Flammability Tests -3.

 

Flammability Test Methods:

Germany
In Germany, upholstery fabrics are tested in accordance with DIN 4102 which has been established by the Deutsches Institut fŸr Bautechnik.
DIN 4102 Part 1 - Kleinbrenner (B2)
All materials used in buildings in Germany need to meet the B2 requirement which is determined using a small flame test.

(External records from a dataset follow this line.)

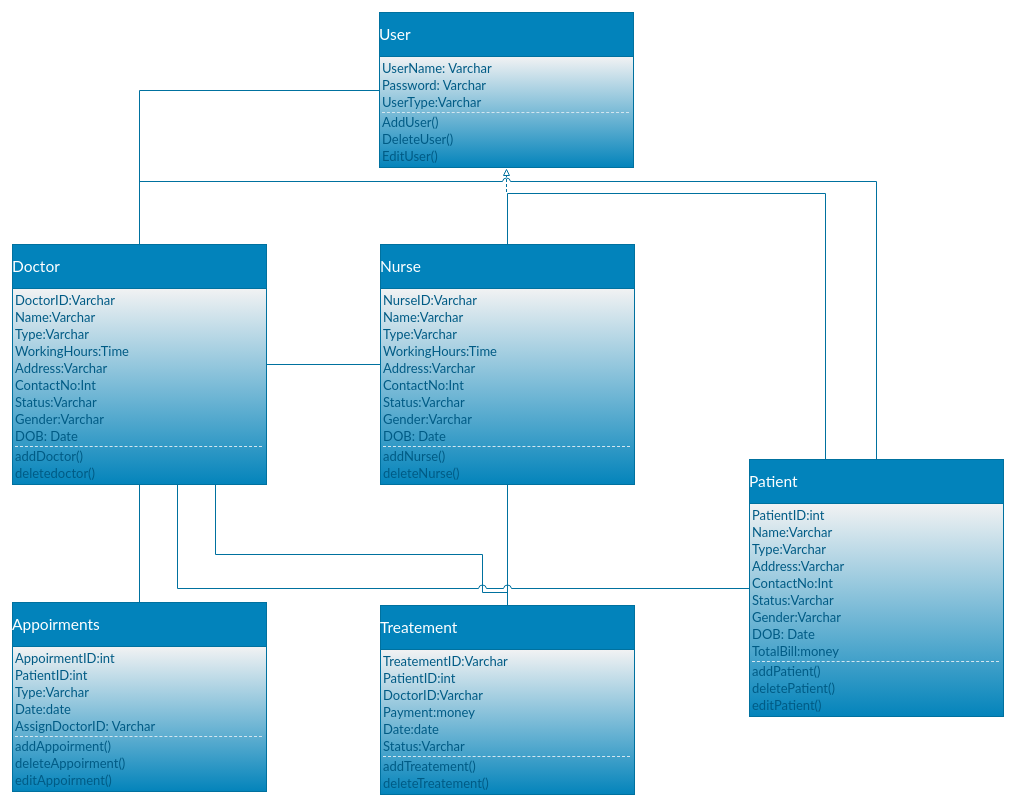
<!DOCTYPE html>
<html lang="en">
<head>
<meta charset="utf-8">
<title>Hospital class diagram</title>
<style>
:root {
  --header: #0283bb;
  --edge: #00719f;
  --ink: #005b85;
  --fade-top: #f1f2f3;
  --fade-bottom: #0484bb;
  --divider: #d3e6f0;
}
* { box-sizing: border-box; margin: 0; padding: 0; }
body { width: 1016px; height: 808px; overflow: hidden; background: #fff; }
.diagram { position: relative; width: 1016px; height: 808px; overflow: hidden; font-family: Lato, "Open Sans", sans-serif; }
.connectors { position: absolute; inset: 0; fill: none; stroke: var(--edge); stroke-width: 1; }
.class-box { position: absolute; display: flex; flex-direction: column; width: 255px; border: 1px solid var(--edge); }
.class-box h2 { flex: none; height: 44px; border-bottom: 1px solid var(--edge); background: var(--header); color: #fff; font-size: 15.5px; font-weight: 400; line-height: 43px; text-indent: -1px; }
.members { flex: 1; padding: 3px 4px 0 2px; background: linear-gradient(var(--fade-top), var(--fade-bottom)); color: var(--ink); font-size: 13px; line-height: 17px; white-space: nowrap; }
.members ul { list-style: none; }
.operations { margin-top: 1px; padding-top: 1px; border-top: 1px dashed var(--divider); }
.user { left: 379px; top: 12px; height: 156px; }
.doctor { left: 12px; top: 244px; height: 241px; }
.nurse { left: 380px; top: 244px; height: 241px; }
.patient { left: 749px; top: 459px; height: 258px; }
.appoirments { left: 12px; top: 602px; height: 190px; }
.treatement { left: 380px; top: 605px; height: 190px; }
</style>
</head>
<body>
<main class="diagram">
  <svg class="connectors" width="1016" height="808" viewBox="0 0 1016 808" aria-hidden="true">
    <path class="user-doctor" d="M379 90.5H139.5V244"/>
    <path class="doctor-patient-upper" d="M139.5 181.5H502.5Q503 178 506.5 178T510.5 181.5H876.5V459"/>
    <path class="nurse-patient" d="M507.5 244V193.5H825.5V459"/>
    <path class="nurse-user" stroke-dasharray="3 2" d="M506.5 192V176"/>
    <polygon class="arrowhead" fill="#fff" points="506.5,169.5 509.5,175.5 503.5,175.5"/>
    <path class="doctor-nurse" d="M267 364.5H380"/>
    <path class="doctor-appoirments" d="M139.5 485V602"/>
    <path class="doctor-patient-lower" d="M177.5 485V588.5H478.5Q479 585 482.5 585T486.5 588.5H503.5Q504 585 507.5 585T511.5 588.5H749"/>
    <path class="doctor-treatement" d="M215.5 485V554.5H482.5V592.5H507.5"/>
    <path class="nurse-treatement" d="M507.5 485V605"/>
  </svg>

  <section class="class-box user">
    <h2>User</h2>
    <div class="members">
      <ul class="attributes">
        <li>UserName: Varchar</li>
        <li>Password: Varchar</li>
        <li>UserType:Varchar</li>
      </ul>
      <ul class="operations">
        <li>AddUser()</li>
        <li>DeleteUser()</li>
        <li>EditUser()</li>
      </ul>
    </div>
  </section>

  <section class="class-box doctor">
    <h2>Doctor</h2>
    <div class="members">
      <ul class="attributes">
        <li>DoctorID:Varchar</li>
        <li>Name:Varchar</li>
        <li>Type:Varchar</li>
        <li>WorkingHours:Time</li>
        <li>Address:Varchar</li>
        <li>ContactNo:Int</li>
        <li>Status:Varchar</li>
        <li>Gender:Varchar</li>
        <li>DOB: Date</li>
      </ul>
      <ul class="operations">
        <li>addDoctor()</li>
        <li>deletedoctor()</li>
      </ul>
    </div>
  </section>

  <section class="class-box nurse">
    <h2>Nurse</h2>
    <div class="members">
      <ul class="attributes">
        <li>NurseID:Varchar</li>
        <li>Name:Varchar</li>
        <li>Type:Varchar</li>
        <li>WorkingHours:Time</li>
        <li>Address:Varchar</li>
        <li>ContactNo:Int</li>
        <li>Status:Varchar</li>
        <li>Gender:Varchar</li>
        <li>DOB: Date</li>
      </ul>
      <ul class="operations">
        <li>addNurse()</li>
        <li>deleteNurse()</li>
      </ul>
    </div>
  </section>

  <section class="class-box patient">
    <h2>Patient</h2>
    <div class="members">
      <ul class="attributes">
        <li>PatientID:int</li>
        <li>Name:Varchar</li>
        <li>Type:Varchar</li>
        <li>Address:Varchar</li>
        <li>ContactNo:Int</li>
        <li>Status:Varchar</li>
        <li>Gender:Varchar</li>
        <li>DOB: Date</li>
        <li>TotalBill:money</li>
      </ul>
      <ul class="operations">
        <li>addPatient()</li>
        <li>deletePatient()</li>
        <li>editPatient()</li>
      </ul>
    </div>
  </section>

  <section class="class-box appoirments">
    <h2>Appoirments</h2>
    <div class="members">
      <ul class="attributes">
        <li>AppoirmentID:int</li>
        <li>PatientID:int</li>
        <li>Type:Varchar</li>
        <li>Date:date</li>
        <li>AssignDoctorID: Varchar</li>
      </ul>
      <ul class="operations">
        <li>addAppoirment()</li>
        <li>deleteAppoirment()</li>
        <li>editAppoirment()</li>
      </ul>
    </div>
  </section>

  <section class="class-box treatement">
    <h2>Treatement</h2>
    <div class="members">
      <ul class="attributes">
        <li>TreatementID:Varchar</li>
        <li>PatientID:int</li>
        <li>DoctorID:Varchar</li>
        <li>Payment:money</li>
        <li>Date:date</li>
        <li>Status:Varchar</li>
      </ul>
      <ul class="operations">
        <li>addTreatement()</li>
        <li>deleteTreatement()</li>
      </ul>
    </div>
  </section>
</main>
</body>
</html>
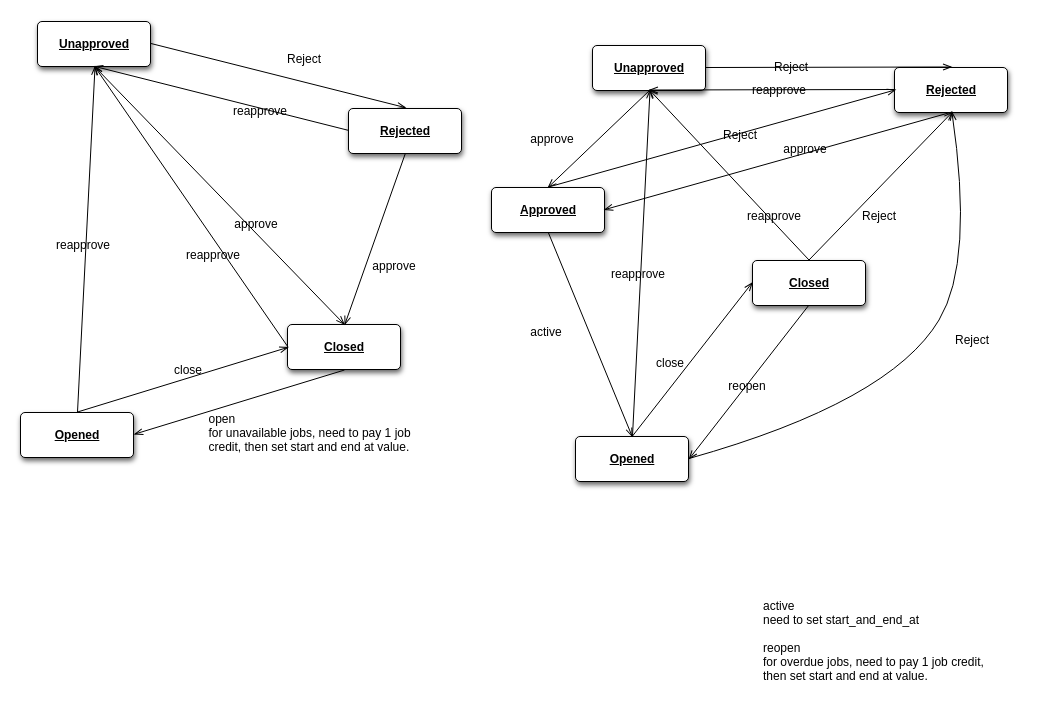
<!DOCTYPE html>
<html lang="en">
<head>
<meta charset="utf-8">
<title>Job state transitions</title>
<style>
:root { --ink: #000; --paper: #fff; --shadow: rgba(0, 0, 0, .6); }
* { box-sizing: border-box; margin: 0; }
body { width: 1056px; height: 703px; overflow: hidden; background: var(--paper); color: var(--ink); font: 12px/14px "Liberation Sans", Arial, sans-serif; }
.diagram { position: relative; width: 1056px; height: 703px; overflow: hidden; }
.state { position: absolute; left: var(--x); top: var(--y); width: 114px; height: 46px; display: flex; align-items: center; justify-content: center; border: 1px solid var(--ink); border-radius: 5px; background: var(--paper); box-shadow: 1px 3px 5px var(--shadow); font-weight: 700; text-decoration: underline; }
.edges { position: absolute; inset: 0; fill: none; stroke: var(--ink); stroke-width: 1; }
.label { position: absolute; left: var(--x); top: var(--y); transform: translate(-50%, -50%); white-space: nowrap; }
.note { position: absolute; left: var(--x); top: var(--y); white-space: nowrap; }
.note p + .gap { margin-top: 14px; }
</style>
</head>
<body>
<main class="diagram">
  <div class="state" style="--x:37px;--y:21px">Unapproved</div>
  <div class="state" style="--x:348px;--y:108px">Rejected</div>
  <div class="state" style="--x:287px;--y:324px">Closed</div>
  <div class="state" style="--x:20px;--y:412px">Opened</div>

  <div class="state" style="--x:592px;--y:45px">Unapproved</div>
  <div class="state" style="--x:894px;--y:67px">Rejected</div>
  <div class="state" style="--x:491px;--y:187px">Approved</div>
  <div class="state" style="--x:752px;--y:260px">Closed</div>
  <div class="state" style="--x:575px;--y:436px">Opened</div>

  <svg class="edges" width="1056" height="703" viewBox="0 0 1056 703" aria-hidden="true">
    <defs>
      <marker id="arrow" markerUnits="userSpaceOnUse" markerWidth="12" markerHeight="10" refX="9" refY="5" orient="auto">
        <path d="M1 2L9 5L1 8"/>
      </marker>
    </defs>
    <g id="simple-flow" marker-end="url(#arrow)">
      <path marker-end="url(#arrow)" d="M151 43.5L405 107.5"/>
      <path marker-end="url(#arrow)" d="M349 130.5L95 66.5"/>
      <path marker-end="url(#arrow)" d="M405.5 153L345 324"/>
      <path marker-end="url(#arrow)" d="M95 67L344 324"/>
      <path marker-end="url(#arrow)" d="M288 347L95 67"/>
      <path marker-end="url(#arrow)" d="M77.5 412L95 67"/>
      <path marker-end="url(#arrow)" d="M77.5 412L287.5 347.5"/>
      <path marker-end="url(#arrow)" d="M344.5 370L135 434"/>
    </g>
    <g id="extended-flow">
      <path marker-end="url(#arrow)" d="M706 67.5L951 67"/>
      <path marker-end="url(#arrow)" d="M895 89.5L650 90"/>
      <path marker-end="url(#arrow)" d="M650 90L548.5 187"/>
      <path marker-end="url(#arrow)" d="M548.5 187L895 90"/>
      <path marker-end="url(#arrow)" d="M952 112L605 209.5"/>
      <path marker-end="url(#arrow)" d="M809 260L650 90.5"/>
      <path marker-end="url(#arrow)" d="M809 260L952 112.5"/>
      <path marker-end="url(#arrow)" d="M548.5 233L632 436"/>
      <path marker-end="url(#arrow)" d="M632.5 436L650 90.5"/>
      <path marker-end="url(#arrow)" d="M632.5 436L752 283"/>
      <path marker-end="url(#arrow)" d="M809 305L689.5 458.5"/>
      <path marker-end="url(#arrow)" d="M689 458.5Q890 402 939 320Q974 262 952 112.5"/>
    </g>
  </svg>

  <span class="label" style="--x:304px;--y:59px">Reject</span>
  <span class="label" style="--x:260px;--y:111px">reapprove</span>
  <span class="label" style="--x:256px;--y:224px">approve</span>
  <span class="label" style="--x:213px;--y:255px">reapprove</span>
  <span class="label" style="--x:83px;--y:245px">reapprove</span>
  <span class="label" style="--x:394px;--y:266px">approve</span>
  <span class="label" style="--x:188px;--y:370px">close</span>

  <span class="label" style="--x:791px;--y:67px">Reject</span>
  <span class="label" style="--x:779px;--y:90px">reapprove</span>
  <span class="label" style="--x:740px;--y:135px">Reject</span>
  <span class="label" style="--x:805px;--y:149px">approve</span>
  <span class="label" style="--x:552px;--y:139px">approve</span>
  <span class="label" style="--x:774px;--y:216px">reapprove</span>
  <span class="label" style="--x:879px;--y:216px">Reject</span>
  <span class="label" style="--x:638px;--y:274px">reapprove</span>
  <span class="label" style="--x:546px;--y:332px">active</span>
  <span class="label" style="--x:670px;--y:363px">close</span>
  <span class="label" style="--x:747px;--y:386px">reopen</span>
  <span class="label" style="--x:972px;--y:340px">Reject</span>

  <div class="note" style="--x:208.5px;--y:412px">
    <p>open</p>
    <p>for unavailable jobs, need to pay 1 job<br>credit, then set start and end at value.</p>
  </div>
  <div class="note" style="--x:763px;--y:599px">
    <p>active</p>
    <p>need to set start_and_end_at</p>
    <p class="gap">reopen</p>
    <p>for overdue jobs, need to pay 1 job credit,<br>then set start and end at value.</p>
  </div>
</main>
</body>
</html>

The fabric specimen is suspended vertically and a 20mm high flame is applied for 15 seconds to both the fabric surface and edge. Reference lines are marked on the specimen, which achieves B2 classification if the tip of the flame does not reach the reference marks within 20 seconds on any sample. 5 samples are tested with filter paper being placed below each to determine the production of flaming droplets.
DIN 4102 Parts 15/16 - Brandschacht (B1)
Referred to as the "Brandschacht test", this is the main test method in Germany which measures reaction to fire and is considered the highest flammability standard in the country for upholstery fabrics.
The term Brandschacht, literally "fire shaft", refers to the testing apparatus itself which consists of a square-shaped vertical housing equipped with a gas burner. Four fabric samples are held vertically in a supporting frame and subjected to flames for 10 minutes. At the same time a constant, uniform flow of air is blown into the Brandschacht from below.

In evaluating the test, smoke gas temperature and the mean residual length of the sample are taken into account (residual length is the part of the specimen which has escaped burning). In order to be classified as B1, the tested fabric must show:
1. A mean residual length of not less than 150mm, with no specimen being burned away completely
2. A mean smoke gas temperature of less than 200oC